Sunday, September 20, 2015

// // 2 comments

Mixing

​   by Reb Gutman Locks   
  

Mixing

A religious Jewish woman asks:

     I practice meditation combining things I've studied and learned from various sources, Jewish and others. Recently I came across an article of yours explaining the reason for holding fingers together in yoga and it was a revelation to me because I had no idea this was connected to avoda zara [idolatry]. I had assumed sitting in this position cross-legged and holding the hands like that was conducive to energy flow and prevented slouching. I have since stopped holding my hands in that position but am wondering if there are other things I may be doing that are forbidden. 

     I would like to know for example if there is any problem on meditating on the chakras, the colors and the functions associated with them, imagining the spinning lotus etc. Is using the method of mantra chanting ok if I am using a verse from Torah or a phrase like "I AM" to get into the gap? Is there anything forbidden in doing certain breathing techniques such as the warrior breath?

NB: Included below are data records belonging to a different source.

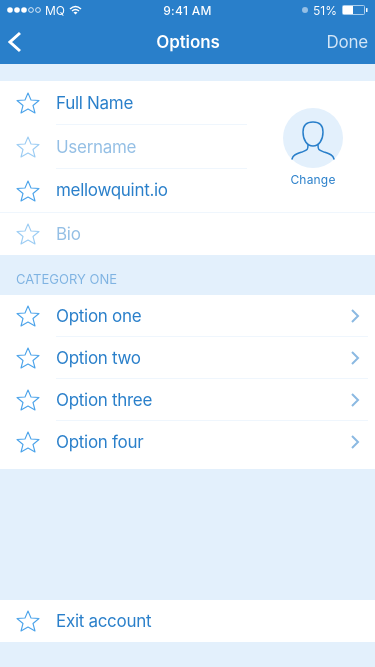
<!DOCTYPE html>
<html lang="en">
<head>
<meta charset="utf-8">
<title>Options</title>
<style>
  :root {
    --blue: #297fca;
    --star: #4ba3ea;
    --muted: #94bfe5;
    --caption: #7fb3e2;
    --pale: #e3f0fc;
    --line: #eff6fd;
    --white: #fff;
  }
  * { box-sizing: border-box; margin: 0; padding: 0; }
  html, body { width: 375px; height: 667px; overflow: hidden; }
  body { font-family: Inter, Roboto, sans-serif; color: var(--blue); background: var(--pale); }
  a { color: inherit; text-decoration: none; }
  ul { list-style: none; }
  svg { display: block; flex: none; }
  .screen { width: 375px; height: 667px; display: flex; flex-direction: column; }

  .top { height: 64px; background: var(--blue); color: var(--white); }
  .status, .nav { display: grid; grid-template-columns: 1fr auto 1fr; align-items: center; }
  .status { height: 20px; padding: 0 7px; font-size: 12px; }
  .status-side { display: flex; align-items: center; gap: 4px; }
  .status-side.end { justify-content: flex-end; gap: 5px; }
  .time { font-weight: 500; letter-spacing: .3px; }
  .wireless { width: 6px; height: 6px; border-radius: 50%; background: var(--muted); }
  .nav { height: 44px; padding: 0 7px 0 8px; font-size: 17px; }
  .nav h1 { font-size: 17px; font-weight: 600; letter-spacing: -.1px; }
  .done { justify-self: end; color: #d4e6f7; letter-spacing: -.2px; }

  .panel { background: var(--white); }
  .profile { position: relative; height: 174px; margin-top: 17px; }
  .options { height: 174px; }
  .exit { height: 42px; margin-top: 131px; }
  .row { display: flex; align-items: center; gap: 16px; height: 44px; padding-left: 16px; color: var(--blue); }
  .row:last-child { height: 42px; }
  .row .label { flex: 1; align-self: stretch; display: flex; align-items: center; justify-content: space-between;
    border-bottom: 1px solid var(--line); margin-right: 7px; padding-right: 8px;
    font-size: 17px; letter-spacing: -.3px; }
  .row:last-child .label, .row.full .label { border-bottom-color: transparent; }
  .row.full { border-bottom: 1px solid var(--line); }
  .profile .label { margin-right: 128px; }
  .row.empty .label { color: var(--muted); }
  .row.empty .star { opacity: .55; }
  .star { width: 24px; height: 24px; color: var(--star); }

  .avatar { position: absolute; left: 283px; top: 27px; width: 60px; text-align: center; font-size: 12px; letter-spacing: .2px; }
  .avatar span { display: block; margin-top: 4px; line-height: 15px; }
  .caption { height: 40px; padding: 16px 16px 0; font-size: 13px; line-height: 17px; font-weight: 400; color: var(--caption); }
</style>
</head>
<body>
<svg width="0" height="0" style="position:absolute" aria-hidden="true">
  <defs>
    <symbol id="star" viewBox="0 0 24 24">
      <polygon points="12,2 15,9 23,9.5 17,14.5 19,22 12,18 5,22 7,14.5 1,9.5 9,9" fill="none" stroke="currentColor" stroke-width="1.1" stroke-linejoin="round"/>
    </symbol>
    <symbol id="chevron" viewBox="0 0 9 14">
      <path d="M1 1l6 6-6 6" fill="none" stroke="#8bb9e2" stroke-width="2"/>
    </symbol>
  </defs>
</svg>

<main class="screen">
  <header class="top">
    <div class="status">
      <div class="status-side">
        <svg width="34" height="6" viewBox="0 0 34 6" role="img" aria-label="Signal strength">
          <g fill="#fff"><circle cx="3" cy="3" r="2.8"/><circle cx="10" cy="3" r="2.8"/><circle cx="17" cy="3" r="2.8"/></g>
          <g fill="none" stroke="#fff" stroke-width=".8"><circle cx="24" cy="3" r="2.4"/><circle cx="31" cy="3" r="2.4"/></g>
        </svg>
        <span>MQ</span>
        <svg width="13" height="10" viewBox="0 0 13 10" role="img" aria-label="Wireless network">
          <path d="M1 4q5.500-5 11 0M3 6q3.500-3 7 0" fill="none" stroke="#fff" stroke-width="1.5"/>
          <path d="M4.500 7.500q2-1.500 4 0l-2 2z" fill="#fff"/>
        </svg>
      </div>
      <span class="time">9:41 AM</span>
      <div class="status-side end">
        <span class="wireless"></span>
        <span>51%</span>
        <svg width="26" height="10" viewBox="0 0 26 10" role="img" aria-label="Battery">
          <rect x=".5" y=".5" width="22" height="9" rx="1" fill="none" stroke="#a9cdec"/>
          <rect x="1" y="1" width="10" height="8" fill="#fff"/>
          <rect x="24" y="3" width="1.500" height="4" rx=".5" fill="#fff"/>
        </svg>
      </div>
    </div>
    <nav class="nav">
      <a href="#" aria-label="Back">
        <svg width="14" height="22" viewBox="0 0 14 22"><path d="M12 2L2 11l10 9" fill="none" stroke="#fff" stroke-width="3"/></svg>
      </a>
      <h1>Options</h1>
      <a class="done" href="#">Done</a>
    </nav>
  </header>

  <section class="panel profile">
    <ul>
      <li class="row"><svg class="star"><use href="#star"/></svg><span class="label">Full Name</span></li>
      <li class="row empty"><svg class="star"><use href="#star"/></svg><span class="label">Username</span></li>
      <li class="row full"><svg class="star"><use href="#star"/></svg><span class="label">mellowquint.io</span></li>
      <li class="row empty"><svg class="star"><use href="#star"/></svg><span class="label">Bio</span></li>
    </ul>
    <a class="avatar" href="#">
      <svg width="60" height="60" viewBox="0 0 60 60" aria-hidden="true">
        <circle cx="30" cy="30" r="30" fill="#e3f0fc"/>
        <g fill="none" stroke="#297fca" stroke-width="1.500" stroke-linecap="round">
          <path d="M30 14c-7 0-10 4-10 10 0 8 4 14 10 14s10-6 10-14c0-6-3-10-10-10z"/>
          <path d="M25 37c0 5-1 5-6 7-6 2-9 3-10 7M35 37c0 5 1 5 6 7 6 2 9 3 10 7"/>
        </g>
      </svg>
      <span>Change</span>
    </a>
  </section>

  <h2 class="caption">CATEGORY ONE</h2>
  <ul class="panel options">
    <li><a class="row" href="#"><svg class="star"><use href="#star"/></svg><span class="label" style="border-bottom-color:var(--line)">Option one <svg width="9" height="14"><use href="#chevron"/></svg></span></a></li>
    <li><a class="row" href="#"><svg class="star"><use href="#star"/></svg><span class="label" style="border-bottom-color:var(--line)">Option two <svg width="9" height="14"><use href="#chevron"/></svg></span></a></li>
    <li><a class="row" href="#"><svg class="star"><use href="#star"/></svg><span class="label" style="border-bottom-color:var(--line)">Option three <svg width="9" height="14"><use href="#chevron"/></svg></span></a></li>
    <li><a class="row" href="#"><svg class="star"><use href="#star"/></svg><span class="label">Option four <svg width="9" height="14"><use href="#chevron"/></svg></span></a></li>
  </ul>

  <div class="panel exit">
    <a class="row" href="#"><svg class="star"><use href="#star"/></svg><span class="label">Exit account</span></a>
  </div>
</main>
</body>
</html>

Is it ok to use I Am in affirmations?  The non-Jewish sources have built a whole lot around these words including primordial sound meditation which is also from unholy sources so I'm not referring to any of that just to simple positive affirmations using "I am". 

Gutman's response:

     Almost everything you described in your letters regarding your meditation comes from avodah zara meditation techniques!

     You must stay away from their techniques and their spiritual ideas. You have to use only proper Jewish, or entirely mechanical techniques or you will come to the wrong goals.

     You ask now about one of the main differences between the Torah's spiritual goal and the Hindu idolaters' goal. This should wake you up.

     When they meditate on the "I am" as you mentioned, they are searching for, and referring to the self, i.e. themselves. Their goal is to see that the "I am" that they are is G-d.

     The Torah teaches that Hashem is the universal "I Am" which includes all of the individual "i am"s that we call ourselves. Hashem is all. He is the very life of all so He must be you too, but you are not Him.

     This is the exact technique they use in the East to come to what they call "god-realization." When they "realize" that they are the "I am" they become gurus and their devotees bow down to them. They call this god-realization.

     The "I Am" is all, (including you) but you cannot say that your individual "i am" is the "I Am" and call yourself the "I Am." The Infinite is unlimited so it is also the finite, but the finite is not the Infinite because it is limited.  

     Again, use ONLY Torah sources for your meditation techniques and for your spiritual ideas so you will attain the proper spiritual goal that you seek.

 

2 comments:

Anonymous said...

this is a very important comment and merits more discussion and especially a video specifically about this so it can reach more people

Unknown said...

http://www.amazon.com/Jewish-Meditation-A-Practical-Guide/dp/0805210377

Students of mediation are usually surprised to discover that a >>Jewish mediation tradition exists and that it was an authentic and integral part of mainstream Judaism until the eighteenth century.

Jewish Meditation is a step-by-step introduction to meditation and the Jewish practice of meditation in particular. This practical guide covers such topics as mantra meditation, contemplation, and visualization within a Jewish context. It shows us how to use meditative techniques to enhance prayer using the traditional liturgy—the Amidah and the Shema. Through simple exercises and clear explanations of theory, Rabbi Kaplan gives us the tools to develop our spiritual potential through an authentically Jewish meditative practice.<<

Related Posts with Thumbnails